Are you looking to translate your content into a language that has multiple dialects? Or from one language to another? Pay attention to the language pair you need. What are language pairs?
A language pair is an identifier used to describe a combination of two languages in the text translation process. Now, certain language pairs work better than others.
A Latin-based language, for instance, might not be translated into a Slavic language 100% correctly and vice-versa. Conversely, some language pairs like English and French are closely related, so accuracy won't be an issue.
Amount of Translation Needed
The next consideration is quite simple. Do you need large quantities of content processed and translated or just a few sentences?
The amount of translation you need dictates the engine you choose. For example, if you're looking for large volumes over a period of time, you might go with a paid cloud-based service. But if you need to translate a few pages, then you can use a free engine like Google Translate.
Customer vs. Employee Content
We've discussed this earlier - machine translation tools are great for both customer-orientated content and internal documents. The two require different levels of volume and accuracy, so it's important to choose a tool that can handle both.
Customer-orientated content like sales copies needs to reflect brand identity, connect with consumers, and have a high accuracy rate. That's why it requires a sophisticated combination of machine translation and-editing services.
Internal documents like reports and emails don't need to be fully accurate. These can be translated quickly with a free tool.
Is ChatGPT a Translation Tool?
In 2022, the world became mesmerized by DALL-E 2's ability to create realistic art based on short text descriptions. A few months after DALL-E, we started seeing the first pieces of content created by ChatGPT. The AI-based system could generate complex stories based on a few query words and phrases.
Not only could ChatGPT generate stories from scratch and translate existing text into other languages. But unlike common Machine Learning tools, ChatGPT uses a Large Language Model (LLM), which responds to user prompts by processing massive amounts. The input becomes ChatGPT's basis for predicting an outcome based on the user's instructions.

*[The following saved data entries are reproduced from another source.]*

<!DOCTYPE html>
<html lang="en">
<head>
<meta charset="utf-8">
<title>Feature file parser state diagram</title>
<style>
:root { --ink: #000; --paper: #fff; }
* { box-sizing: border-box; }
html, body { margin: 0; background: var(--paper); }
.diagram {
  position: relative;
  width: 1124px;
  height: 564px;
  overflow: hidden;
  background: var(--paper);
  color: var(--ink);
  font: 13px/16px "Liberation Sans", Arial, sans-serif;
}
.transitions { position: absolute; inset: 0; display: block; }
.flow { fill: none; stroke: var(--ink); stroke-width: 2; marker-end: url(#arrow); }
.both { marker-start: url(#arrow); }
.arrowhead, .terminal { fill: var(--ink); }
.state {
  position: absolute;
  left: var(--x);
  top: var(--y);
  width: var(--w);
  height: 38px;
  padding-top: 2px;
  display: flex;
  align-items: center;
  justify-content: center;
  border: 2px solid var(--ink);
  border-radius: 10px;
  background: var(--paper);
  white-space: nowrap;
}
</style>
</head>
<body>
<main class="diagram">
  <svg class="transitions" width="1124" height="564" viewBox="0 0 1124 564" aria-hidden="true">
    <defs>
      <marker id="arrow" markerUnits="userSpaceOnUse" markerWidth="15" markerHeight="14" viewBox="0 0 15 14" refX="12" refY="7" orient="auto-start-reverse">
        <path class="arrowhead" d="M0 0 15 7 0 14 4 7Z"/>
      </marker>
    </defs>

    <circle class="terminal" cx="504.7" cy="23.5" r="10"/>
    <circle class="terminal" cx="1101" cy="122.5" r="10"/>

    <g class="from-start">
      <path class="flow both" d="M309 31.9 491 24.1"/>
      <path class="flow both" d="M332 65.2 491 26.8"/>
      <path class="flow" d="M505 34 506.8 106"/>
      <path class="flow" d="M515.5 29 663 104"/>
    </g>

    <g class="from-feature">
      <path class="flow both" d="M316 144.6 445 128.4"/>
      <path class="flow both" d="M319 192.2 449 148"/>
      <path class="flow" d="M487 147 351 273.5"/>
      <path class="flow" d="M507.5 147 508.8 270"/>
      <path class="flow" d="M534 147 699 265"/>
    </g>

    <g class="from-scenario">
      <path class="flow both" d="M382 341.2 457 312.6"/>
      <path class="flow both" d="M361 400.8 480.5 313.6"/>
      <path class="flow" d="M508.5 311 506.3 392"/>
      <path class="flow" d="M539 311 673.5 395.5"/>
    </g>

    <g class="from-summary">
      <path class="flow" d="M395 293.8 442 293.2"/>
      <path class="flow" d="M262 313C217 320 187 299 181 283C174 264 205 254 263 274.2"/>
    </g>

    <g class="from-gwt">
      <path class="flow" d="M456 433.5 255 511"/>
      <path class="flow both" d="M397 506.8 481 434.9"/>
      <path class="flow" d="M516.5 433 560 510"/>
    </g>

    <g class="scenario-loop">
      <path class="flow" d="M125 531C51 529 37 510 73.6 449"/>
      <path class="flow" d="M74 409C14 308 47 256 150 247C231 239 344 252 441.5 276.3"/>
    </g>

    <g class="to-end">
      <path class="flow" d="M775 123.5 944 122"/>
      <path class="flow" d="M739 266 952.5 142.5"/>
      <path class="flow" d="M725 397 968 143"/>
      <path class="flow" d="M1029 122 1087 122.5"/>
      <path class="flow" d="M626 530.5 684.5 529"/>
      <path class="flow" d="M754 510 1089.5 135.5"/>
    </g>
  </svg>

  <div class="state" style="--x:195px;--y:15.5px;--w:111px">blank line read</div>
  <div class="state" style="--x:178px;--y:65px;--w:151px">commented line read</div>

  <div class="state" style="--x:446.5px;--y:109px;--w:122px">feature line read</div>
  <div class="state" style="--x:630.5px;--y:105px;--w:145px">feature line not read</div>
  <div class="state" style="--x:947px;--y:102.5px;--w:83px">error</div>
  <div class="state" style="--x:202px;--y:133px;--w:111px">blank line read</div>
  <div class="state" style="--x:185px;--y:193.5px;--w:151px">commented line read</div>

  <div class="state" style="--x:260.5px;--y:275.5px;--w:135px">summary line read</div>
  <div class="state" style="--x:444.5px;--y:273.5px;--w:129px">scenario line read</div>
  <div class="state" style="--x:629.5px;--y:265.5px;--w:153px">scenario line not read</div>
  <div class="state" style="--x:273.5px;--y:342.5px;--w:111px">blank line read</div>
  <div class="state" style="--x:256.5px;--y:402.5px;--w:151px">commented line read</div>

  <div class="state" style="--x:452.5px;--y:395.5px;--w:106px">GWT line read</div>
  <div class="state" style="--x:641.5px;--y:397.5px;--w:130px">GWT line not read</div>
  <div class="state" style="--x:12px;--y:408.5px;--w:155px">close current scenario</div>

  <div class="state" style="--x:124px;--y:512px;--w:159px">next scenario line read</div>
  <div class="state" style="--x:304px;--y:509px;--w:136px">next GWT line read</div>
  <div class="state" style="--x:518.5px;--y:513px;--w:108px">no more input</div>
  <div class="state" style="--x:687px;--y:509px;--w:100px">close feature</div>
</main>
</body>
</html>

People have already tested ChatGPT as a translation tool, and the results were surprisingly good. For instance, multiple Reddit users used it to translate jokes, tweets, and Telegram posts. The translations, turns out, were on the same level as those of Google Translate and DeepL.
All in all, ChatGPT is a free tool that can actually help you with a number of tasks. In fact, the purpose of the tool is the take over the more monotonous aspects of emails and paperwork, so you can focus on customer-oriented and creative tasks.
So if you're looking to translate a short text quickly and mostly accurately, don't be afraid to use ChatGPT. However, if you're looking for a more precise and brand-focused translation, you should always go for a professional, human translation service.
The reality is that automated translation works best as an aid in the translation process and should not replace human translation.
The economy of the 21st century is, and will remain, global. Companies must explore new strategies and technologies to adapt to the changing business landscape. Machine translation is a great tool for improving workflow and increasing efficiency. It can help you create more content for a wider audience, and it's cost-effective as well.
Of course, it's important to weigh your options with care. It all depends on the content you create and want to translate. Do your homework. Make sure to find out what type of machine translation engine is best for you and the amount of content you need to be translated.
Here at Bureau Works, we've got you covered. Our team of experts can help you with machine translation, no matter the industry. If you need complex translations, our post-editing services can help you get the desired accuracy and brand identity.
Don't wait anymore. Contact us today, and let us help you grow your business on a global scale.